The issue of how to improve treatment of women in workplace has remained elusive for along time. Feminist groups have continued to advocate for an equitable treatment of women in work as well as the way criminal justice system handles cases relating to offences committed by and against women (Feinman, 2004). The effect of current campaigns will change the way women are treated through law enforcement especially in matters relating to discrimination of women at workplace.

There is a growing trend in setting of laws which will criminalize both direct and indirect discrimination of employees on the grounds of their gender. This will lead to payment of equitable pay to women which will rhyme to that given to men in the same level of employment. There is a new focus in instituting open job classification systems that determines the amount of pay to be given into employees which sets apart any form of discrimination based on gender (Maryan, 2003).

There has been a challenge in addressing the issue of protecting female victims of work-related discrimination during and after the employment. This has raised the need to institute laws that addresses these specific areas which will ensure that women get adequate compensations on the cases of unfavorable treatment. Intimidation of female employees has been applied by many employers, co-workers and even male law enforcement officers. This has made it hard for female workers to even consider reporting the unfavorable treatments in workplace (Hoan, 2009).

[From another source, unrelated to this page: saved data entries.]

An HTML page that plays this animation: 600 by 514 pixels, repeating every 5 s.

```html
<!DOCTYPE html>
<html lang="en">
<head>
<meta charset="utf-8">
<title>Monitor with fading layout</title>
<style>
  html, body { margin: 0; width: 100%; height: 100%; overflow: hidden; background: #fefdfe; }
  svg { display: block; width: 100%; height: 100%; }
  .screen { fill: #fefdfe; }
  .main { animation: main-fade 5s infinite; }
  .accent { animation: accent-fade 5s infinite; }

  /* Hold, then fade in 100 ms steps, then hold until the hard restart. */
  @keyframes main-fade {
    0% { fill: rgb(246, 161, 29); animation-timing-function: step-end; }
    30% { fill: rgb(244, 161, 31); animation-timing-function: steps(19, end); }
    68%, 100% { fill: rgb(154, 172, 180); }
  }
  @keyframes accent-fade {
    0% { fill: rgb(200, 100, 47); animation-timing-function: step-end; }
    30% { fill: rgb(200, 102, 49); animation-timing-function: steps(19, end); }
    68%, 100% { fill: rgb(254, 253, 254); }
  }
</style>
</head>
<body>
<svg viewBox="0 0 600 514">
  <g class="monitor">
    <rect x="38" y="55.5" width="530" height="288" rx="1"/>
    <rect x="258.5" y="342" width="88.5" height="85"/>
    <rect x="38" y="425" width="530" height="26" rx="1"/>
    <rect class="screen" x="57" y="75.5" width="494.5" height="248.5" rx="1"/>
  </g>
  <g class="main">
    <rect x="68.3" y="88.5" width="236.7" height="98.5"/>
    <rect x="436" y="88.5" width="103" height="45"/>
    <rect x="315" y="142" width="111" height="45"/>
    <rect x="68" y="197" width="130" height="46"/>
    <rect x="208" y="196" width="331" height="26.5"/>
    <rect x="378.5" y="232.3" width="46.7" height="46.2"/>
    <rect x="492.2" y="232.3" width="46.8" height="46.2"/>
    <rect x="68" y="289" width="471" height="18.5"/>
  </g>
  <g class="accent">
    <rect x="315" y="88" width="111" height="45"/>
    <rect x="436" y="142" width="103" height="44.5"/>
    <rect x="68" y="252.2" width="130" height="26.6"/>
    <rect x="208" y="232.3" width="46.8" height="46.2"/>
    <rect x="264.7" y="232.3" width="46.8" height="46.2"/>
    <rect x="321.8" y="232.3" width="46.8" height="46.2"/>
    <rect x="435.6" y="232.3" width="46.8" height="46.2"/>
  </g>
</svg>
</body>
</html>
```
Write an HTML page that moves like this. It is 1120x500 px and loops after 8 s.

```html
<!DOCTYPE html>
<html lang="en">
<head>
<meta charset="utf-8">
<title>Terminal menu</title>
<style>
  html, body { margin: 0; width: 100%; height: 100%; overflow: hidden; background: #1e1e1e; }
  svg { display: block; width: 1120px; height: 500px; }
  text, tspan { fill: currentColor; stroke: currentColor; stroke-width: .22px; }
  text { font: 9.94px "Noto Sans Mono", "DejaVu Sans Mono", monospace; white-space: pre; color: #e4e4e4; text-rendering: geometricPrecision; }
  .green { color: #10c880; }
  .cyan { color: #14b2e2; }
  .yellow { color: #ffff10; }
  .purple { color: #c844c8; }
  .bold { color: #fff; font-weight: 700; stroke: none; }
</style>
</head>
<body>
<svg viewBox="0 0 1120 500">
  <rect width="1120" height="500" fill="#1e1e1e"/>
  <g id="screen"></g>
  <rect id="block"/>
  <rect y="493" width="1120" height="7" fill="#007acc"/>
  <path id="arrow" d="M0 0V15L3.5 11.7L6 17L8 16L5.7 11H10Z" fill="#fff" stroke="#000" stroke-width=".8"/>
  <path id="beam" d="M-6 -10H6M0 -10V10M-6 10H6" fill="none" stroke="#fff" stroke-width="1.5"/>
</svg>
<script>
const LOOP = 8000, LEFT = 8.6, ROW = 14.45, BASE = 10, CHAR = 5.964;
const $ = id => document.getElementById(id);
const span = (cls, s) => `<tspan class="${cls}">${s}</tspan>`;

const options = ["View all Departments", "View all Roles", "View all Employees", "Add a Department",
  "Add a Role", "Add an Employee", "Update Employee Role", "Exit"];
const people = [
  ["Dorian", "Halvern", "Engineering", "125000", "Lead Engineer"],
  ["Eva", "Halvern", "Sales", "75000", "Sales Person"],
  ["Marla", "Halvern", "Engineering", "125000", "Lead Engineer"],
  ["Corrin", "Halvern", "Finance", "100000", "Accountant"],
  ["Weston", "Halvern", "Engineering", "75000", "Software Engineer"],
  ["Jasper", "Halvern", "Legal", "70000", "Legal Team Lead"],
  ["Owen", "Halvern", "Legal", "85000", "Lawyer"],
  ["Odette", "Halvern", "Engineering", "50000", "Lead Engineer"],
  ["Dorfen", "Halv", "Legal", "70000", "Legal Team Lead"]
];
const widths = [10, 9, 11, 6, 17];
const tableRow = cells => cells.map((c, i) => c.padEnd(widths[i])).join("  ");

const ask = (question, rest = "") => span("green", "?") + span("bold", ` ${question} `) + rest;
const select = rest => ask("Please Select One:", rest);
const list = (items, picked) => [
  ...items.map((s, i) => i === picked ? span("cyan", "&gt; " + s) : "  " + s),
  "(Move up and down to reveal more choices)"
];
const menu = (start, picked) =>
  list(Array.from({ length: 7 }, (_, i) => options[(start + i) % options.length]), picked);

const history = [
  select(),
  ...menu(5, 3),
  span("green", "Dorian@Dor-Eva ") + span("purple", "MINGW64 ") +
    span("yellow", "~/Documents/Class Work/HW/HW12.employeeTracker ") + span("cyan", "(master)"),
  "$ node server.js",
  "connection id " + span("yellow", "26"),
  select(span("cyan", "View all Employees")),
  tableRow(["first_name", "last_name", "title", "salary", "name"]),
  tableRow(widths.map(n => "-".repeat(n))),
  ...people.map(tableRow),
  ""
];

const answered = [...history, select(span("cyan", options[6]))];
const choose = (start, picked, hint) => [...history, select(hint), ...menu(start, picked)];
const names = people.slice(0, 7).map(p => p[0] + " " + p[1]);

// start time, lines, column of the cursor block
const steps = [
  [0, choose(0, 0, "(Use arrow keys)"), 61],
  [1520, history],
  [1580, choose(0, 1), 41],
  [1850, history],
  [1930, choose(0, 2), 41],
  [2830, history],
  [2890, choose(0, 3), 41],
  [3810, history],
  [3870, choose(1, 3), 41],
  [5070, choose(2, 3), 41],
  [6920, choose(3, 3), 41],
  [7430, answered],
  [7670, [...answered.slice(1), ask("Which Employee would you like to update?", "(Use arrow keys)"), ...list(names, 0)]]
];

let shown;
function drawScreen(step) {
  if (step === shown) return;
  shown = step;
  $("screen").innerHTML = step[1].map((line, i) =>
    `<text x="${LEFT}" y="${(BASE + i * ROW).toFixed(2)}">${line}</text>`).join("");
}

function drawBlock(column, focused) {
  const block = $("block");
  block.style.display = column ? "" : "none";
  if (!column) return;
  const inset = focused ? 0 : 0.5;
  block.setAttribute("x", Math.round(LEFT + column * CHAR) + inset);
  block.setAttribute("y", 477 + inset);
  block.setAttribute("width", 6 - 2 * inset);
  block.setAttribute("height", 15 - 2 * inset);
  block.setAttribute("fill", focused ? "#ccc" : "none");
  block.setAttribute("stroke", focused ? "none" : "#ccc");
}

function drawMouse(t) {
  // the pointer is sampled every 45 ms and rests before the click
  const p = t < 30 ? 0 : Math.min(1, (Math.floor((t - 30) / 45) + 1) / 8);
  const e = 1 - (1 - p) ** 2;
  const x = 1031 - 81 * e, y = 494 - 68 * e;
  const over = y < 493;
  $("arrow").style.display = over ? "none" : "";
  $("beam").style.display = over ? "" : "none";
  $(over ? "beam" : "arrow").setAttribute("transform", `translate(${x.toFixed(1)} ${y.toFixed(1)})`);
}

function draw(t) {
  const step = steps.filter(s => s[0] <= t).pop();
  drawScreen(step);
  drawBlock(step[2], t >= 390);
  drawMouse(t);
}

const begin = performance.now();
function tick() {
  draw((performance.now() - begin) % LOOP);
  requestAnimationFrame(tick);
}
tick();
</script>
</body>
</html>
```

The introduction of gender based centers for reporting work related claims will improve treatment of women in their endeavors to get justice especially in cases relating to work related sexual harassment. References Feinman, C. (2004). Women in the Criminal Justice System. London: Praeger Hoan, N. (2009). In the Adopted Land: Ambushed Immigrant Women and the Criminal Justice System. New York: Lawrence Erlbaum Associates Maryan, D. (2003). Racial Issues in Criminal Justice: The Case of African American Women. London: Praeger